In this article we will take a look at the basic techniques for diagnosing a problem with Remote Desktop Connection. For example, when you try to establish a connection to the remote server using the standard client mstsc.exe (Remote Desktop Connection), the string as “Initiating Remote Connection …” appears, and then the user receives an error: Remote Desktop can’t find the computer %RDPHostName%. This might mean that %RDPHostName% does not belong to the specified network. Verify the computer name and domain that you are trying to connect to.
In most cases, this error indicates that there are problems with your DNS servers (or DNS records on it), because of which your computer can’t resolve the specified host name.
First of all, make sure that you have specified the correct name of the remote RDP host in the Computer field.
Try to connect to the RDP server by IP address instead of the DNS name.
Then try to find out if your DNS server knows the FQDN of the RDP server to which you are connecting (%RDPHostName%). Open an elevated Command prompt and run the command:
Make sure that the command returned the IP address of the remote server, for example:
If the command returned an incorrect entry, try to flush DNS cache (ipconfig/flushdns) on the client and try to resolve RDP hostname again.
If the Nslookup command still returns an invalid entry, open the hosts file with the command:
If there are no entries for your RDP server in the file, you can try to add them manually (thus you can bypass the incorrect entries that your DNS server returns). You need to add a string to a hosts file in the following format:
If the problem is solved, your DNS server is misconfigured, you need to check the entries on it or report the problem to the DNS administrator.
Check the availability of the RDP server with the ping command:
Then you should check that the RDP port 3389 (TCP) is available from the client on the server (this is the port for RDP connection by default). The easiest way to check the port availability is using the PowerShell command:
Test-NetConnection rdphostname.contoso.com -port 3389
If the command returned TcpTestSucceeded: False, this means that the RDP service on the remote computer is disabled, or the connection is blocked by the firewall on the client, server, or network routers.
A few tips to check if you can’t connect to an RDP server:
1. Try to update the version of your RPD client (especially if you are using Windows XP, Windows 7 or 8.1);
2. Try to use an alternative RDP client (RDCMan);
3. Temporarily disable the antivirus and firewall on the client and server side and check the RDP connection;
4. If you are connecting from a Windows XP client and the NLA (Network Level Authentication) is enabled on the server, then on the client side XP you can enable NLA support only through the registry;
5. Remote connection is not possible if the user account under which you are connecting does not have a password.
If the Remote Desktop can’t find the computer error occurs when you try to create a remote RDP connection from the RD Web Access page, try to manually specify the correct RD Gateway address in the RDP connection settings (the connection through RDWebAccess is performed not via standard port 3389, but through HTTPS – 443 port) and try to connect.

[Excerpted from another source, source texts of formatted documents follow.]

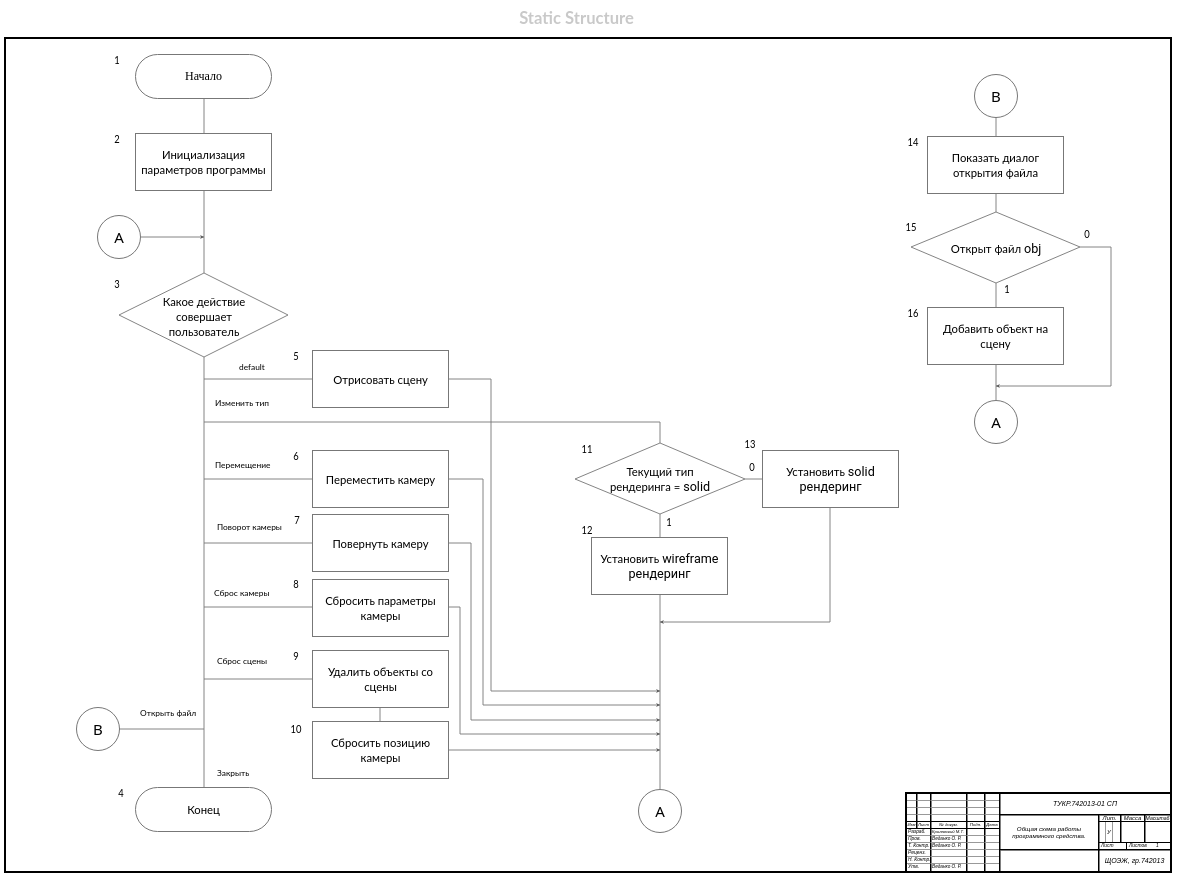
<!DOCTYPE html>
<html lang="ru">
<head>
<meta charset="utf-8">
<title>Static Structure</title>
<style>
:root { --ink: #000; --line: #777; --paper: #fff; --heading: #c9c9c9; }
* { box-sizing: border-box; margin: 0; padding: 0; }
html, body { width: 1200px; height: 877px; overflow: hidden; background: var(--paper); }
.sheet { position: relative; width: 1200px; height: 877px; overflow: hidden; color: var(--ink); font: 11.3px/15px Lato, "Open Sans", sans-serif; }
h1 { position: absolute; left: 0; top: 8px; width: 1153px; text-align: center; color: var(--heading); font-size: 16.6px; line-height: 20px; font-weight: 700; }
.frame { position: absolute; left: 4px; top: 37px; width: 1168px; height: 836px; border: 2px solid var(--ink); }
.connectors { position: absolute; left: 0; top: 0; fill: none; stroke: var(--line); stroke-width: 0.9; }
.step, .terminal, .decision, .link { position: absolute; display: flex; align-items: center; justify-content: center; text-align: center; white-space: nowrap; }
.step { width: 137px; height: 58px; border: 1px solid var(--line); }
.terminal { width: 137px; height: 45px; border: 1px solid var(--line); border-radius: 23px; }
.decision { width: 170px; height: 72px; }
.decision.tall { height: 84px; padding-top: 3px; }
.link { width: 44px; height: 44px; padding-bottom: 1px; border: 1px solid var(--line); border-radius: 50%; font: 15px/18px "Noto Sans", "Open Sans", sans-serif; }
.serif { font-family: "Liberation Serif", serif; font-size: 12px; }
.latin { font-family: Roboto, "Liberation Sans", sans-serif; font-size: 12.6px; }
.num, .note { position: absolute; white-space: nowrap; }
.num { width: 20px; margin-top: -1px; text-align: center; font-size: 10.8px; line-height: 12px; transform: scaleX(0.87); }
.note { margin-top: -1px; font-size: 8.4px; line-height: 10px; }

.stamp { position: absolute; left: 905px; top: 792px; width: 267px; height: 81px; display: grid; grid-template-columns: 93px 1fr; border: 2px solid var(--ink); font: italic 5.9px/6px "Liberation Sans", sans-serif; white-space: nowrap; }
.signatures { display: grid; grid-template-columns: 10px 14px 36px 18px 14px; grid-template-rows: repeat(11, 7px); border-right: 1px solid var(--ink); box-shadow: 0.5px 0 0 var(--ink); }
.signatures > * { min-width: 0; min-height: 0; padding-left: 1px; border-right: 1px solid var(--ink); border-bottom: 1px solid #999; box-shadow: 0.5px 0 0 var(--ink); font-weight: 400; }
.signatures > .edge { border-right: 0; box-shadow: none; }
.signatures > .last { border-bottom-color: var(--ink); }
.signatures > .head { font-size: 4.3px; text-align: center; padding: 0; border-bottom-color: var(--ink); }
.signatures > .role { grid-column: span 2; font-size: 4.9px; }
.signatures > .person { font-size: 4.7px; }
.signatures > .person.small { font-size: 4.2px; }
.signatures > :nth-last-child(-n+4):not(.person + .edge) { border-bottom-width: 0; }
.summary { display: grid; grid-template-columns: 99px 1fr; grid-template-rows: 21px 35px 21px; }
.summary > * { display: flex; align-items: center; justify-content: center; text-align: center; min-width: 0; min-height: 0; }
.code { grid-column: span 2; font-size: 7px; border-bottom: 1px solid var(--ink); box-shadow: 0 0.5px 0 var(--ink); }
.subject { font-size: 6.2px; line-height: 7px; border-right: 1px solid var(--ink); border-bottom: 1px solid var(--ink); box-shadow: 0.5px 0.5px 0 var(--ink); }
.summary > .details { display: grid; grid-template-columns: 22px 24px 1fr; grid-template-rows: 7px 21px 1fr; align-items: stretch; justify-content: stretch; border-bottom: 1px solid var(--ink); box-shadow: 0 0.5px 0 var(--ink); }
.details > * { min-width: 0; min-height: 0; border-right: 1px solid var(--ink); border-bottom: 1px solid var(--ink); box-shadow: 0.5px 0 0 var(--ink); }
.details > .end { border-right: 0; box-shadow: none; }
.details .scale { font-size: 5.1px; }
.details > .grade { display: grid; grid-template-columns: 7px 7px 1fr; line-height: 20px; }
.grade > * { border-right: 1px solid #999; }
.grade > :last-child { border: 0; }
.details > .sheets { grid-column: span 3; display: grid; grid-template-columns: 28px 1fr 16px; border: 0; box-shadow: none; font-size: 4.9px; text-align: left; }
.sheets > * { padding-left: 2px; }
.sheets > :first-child { border-right: 1px solid var(--ink); }
.blank { border-right: 1px solid var(--ink); box-shadow: 0.5px 0 0 var(--ink); }
.group { font-size: 7px; }
</style>
</head>
<body>
<main class="sheet">
<h1>Static Structure</h1>
<div class="frame"></div>

<svg class="connectors" width="1200" height="877" viewBox="0 0 1200 877" aria-hidden="true">
<defs>
<marker id="arrow" viewBox="0 0 6 6" refX="6" refY="3" markerWidth="4" markerHeight="4" markerUnits="userSpaceOnUse" orient="auto"><path d="M0 0L6 3L0 6L2 3Z" fill="#555" stroke="none"/></marker>
</defs>
<g id="decisions">
<polygon points="204,273 288,315 204,357 119,315"/>
<polygon points="660,443 745,479 660,514 575,479"/>
<polygon points="996,212 1080,247 996,283 911,247"/>
</g>
<path id="main-flow" d="M204 98V133M204 190V273M204 357V788"/>
<path id="branches" d="M204 379H312M204 422H660V443M204 479H312M204 543H312M204 607H312M204 679H312M119 729H204M380 707V721"/>
<path id="render-flow" d="M660 514V537M660 594V789M745 479H762"/>
<path id="file-flow" d="M996 117V136M996 193V212M996 283V307M996 364V400"/>
<g id="returns" marker-end="url(#arrow)">
<path d="M141 237H204"/>
<path d="M448 379H491V691H660"/>
<path d="M448 479H483V705H660"/>
<path d="M448 543H471V720H660"/>
<path d="M448 607H460V734H660"/>
<path d="M448 750H660"/>
<path d="M830 507V622H660"/>
<path d="M1080 247H1111V386H996"/>
</g>
</svg>

<div class="terminal serif" style="left:135px;top:54px">Начало</div>
<div class="step" style="left:135px;top:133px">Инициализация<br>параметров программы</div>
<div class="link" style="left:97px;top:215px">A</div>
<div class="decision tall" style="left:119px;top:273px">Какое действие<br>совершает<br>пользователь</div>
<div class="link" style="left:76px;top:707px">B</div>
<div class="terminal" style="left:135px;top:787px">Конец</div>

<div class="step" style="left:312px;top:350px">Отрисовать сцену</div>
<div class="step" style="left:312px;top:450px">Переместить камеру</div>
<div class="step" style="left:312px;top:514px">Повернуть камеру</div>
<div class="step" style="left:312px;top:579px">Сбросить параметры<br>камеры</div>
<div class="step" style="left:312px;top:650px">Удалить объекты со<br>сцены</div>
<div class="step" style="left:312px;top:721px">Сбросить позицию<br>камеры</div>

<div class="decision" style="left:575px;top:443px"><p>Текущий тип<br>рендеринга = <span class="latin">solid</span></p></div>
<div class="step" style="left:591px;top:537px"><p>Установить <span class="latin">wireframe<br>рендеринг</span></p></div>
<div class="step" style="left:762px;top:450px"><p>Установить <span class="latin">solid<br>рендеринг</span></p></div>
<div class="link" style="left:638px;top:789px">A</div>

<div class="link" style="left:974px;top:74px">B</div>
<div class="step" style="left:927px;top:136px">Показать диалог<br>открытия файла</div>
<div class="decision" style="left:911px;top:212px"><p>Открыт файл <span class="latin">obj</span></p></div>
<div class="step" style="left:927px;top:307px">Добавить объект на<br>сцену</div>
<div class="link" style="left:974px;top:400px">A</div>

<span class="num" style="left:107px;top:55px">1</span>
<span class="num" style="left:107px;top:134px">2</span>
<span class="num" style="left:107px;top:279px">3</span>
<span class="num" style="left:111px;top:788px">4</span>
<span class="num" style="left:286px;top:351px">5</span>
<span class="num" style="left:286px;top:451px">6</span>
<span class="num" style="left:287px;top:515px">7</span>
<span class="num" style="left:286px;top:579px">8</span>
<span class="num" style="left:286px;top:651px">9</span>
<span class="num" style="left:286px;top:724px">10</span>
<span class="num" style="left:577px;top:444px">11</span>
<span class="num" style="left:577px;top:525px">12</span>
<span class="num" style="left:740px;top:439px">13</span>
<span class="num" style="left:903px;top:137px">14</span>
<span class="num" style="left:901px;top:222px">15</span>
<span class="num" style="left:903px;top:308px">16</span>
<span class="num" style="left:742px;top:462px">0</span>
<span class="num" style="left:659px;top:517px">1</span>
<span class="num" style="left:1077px;top:229px">0</span>
<span class="num" style="left:997px;top:284px">1</span>

<span class="note" style="left:239px;top:363px">default</span>
<span class="note" style="left:215px;top:399px">Изменить тип</span>
<span class="note" style="left:215px;top:461px">Перемещение</span>
<span class="note" style="left:217px;top:523px">Поворот камеры</span>
<span class="note" style="left:214px;top:589px">Сброс камеры</span>
<span class="note" style="left:217px;top:657px">Сброс сцены</span>
<span class="note" style="left:140px;top:709px">Открыть файл</span>
<span class="note" style="left:217px;top:769px">Закрыть</span>

<section class="stamp">
<div class="signatures">
<i></i><i></i><i></i><i></i><i class="edge"></i>
<i></i><i></i><i></i><i></i><i class="edge"></i>
<i></i><i></i><i></i><i></i><i class="edge"></i>
<i class="last"></i><i class="last"></i><i class="last"></i><i class="last"></i><i class="edge last"></i>
<b class="head">Изм</b><b class="head">Лист</b><b class="head">№ докум.</b><b class="head">Подп.</b><b class="head edge">Дата</b>
<span class="role">Разраб.</span><span class="person small">Крилавский М.Т.</span><i></i><i class="edge"></i>
<span class="role">Пров.</span><span class="person">Веданко О. Р.</span><i></i><i class="edge"></i>
<span class="role">Т. Контр.</span><span class="person">Веданко О. Р.</span><i></i><i class="edge"></i>
<span class="role">Реценз.</span><i></i><i></i><i class="edge"></i>
<span class="role">Н. Контр.</span><i></i><i></i><i class="edge"></i>
<span class="role">Утв.</span><span class="person">Веданко О. Р.</span><i></i><i class="edge"></i>
</div>
<div class="summary">
<p class="code">ТУКР.742013-01 СП</p>
<p class="subject">Общая схема работы<br>программного средства.</p>
<div class="details">
<span>Лит.</span><span>Масса</span><span class="scale end">Масштаб</span>
<div class="grade"><i></i><span>У</span><i></i></div><i></i><i class="end"></i>
<div class="sheets"><span>Лист</span><span>Листов</span><span>1</span></div>
</div>
<p class="blank"></p>
<p class="group">ЩОЭЖ, гр.742013</p>
</div>
</section>
</main>
</body>
</html>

If the connection is successfully established, then you have a misconfigured RDWebAccess server.
To fix the problem, open the IIS Manager console on the RD Web Access server. Go to Sites > Default Web Site > RDWeb > Pages. Open the Application Settings section and in the DefaultTSGateway parameter specify the external DNS name of your RD Gateway server.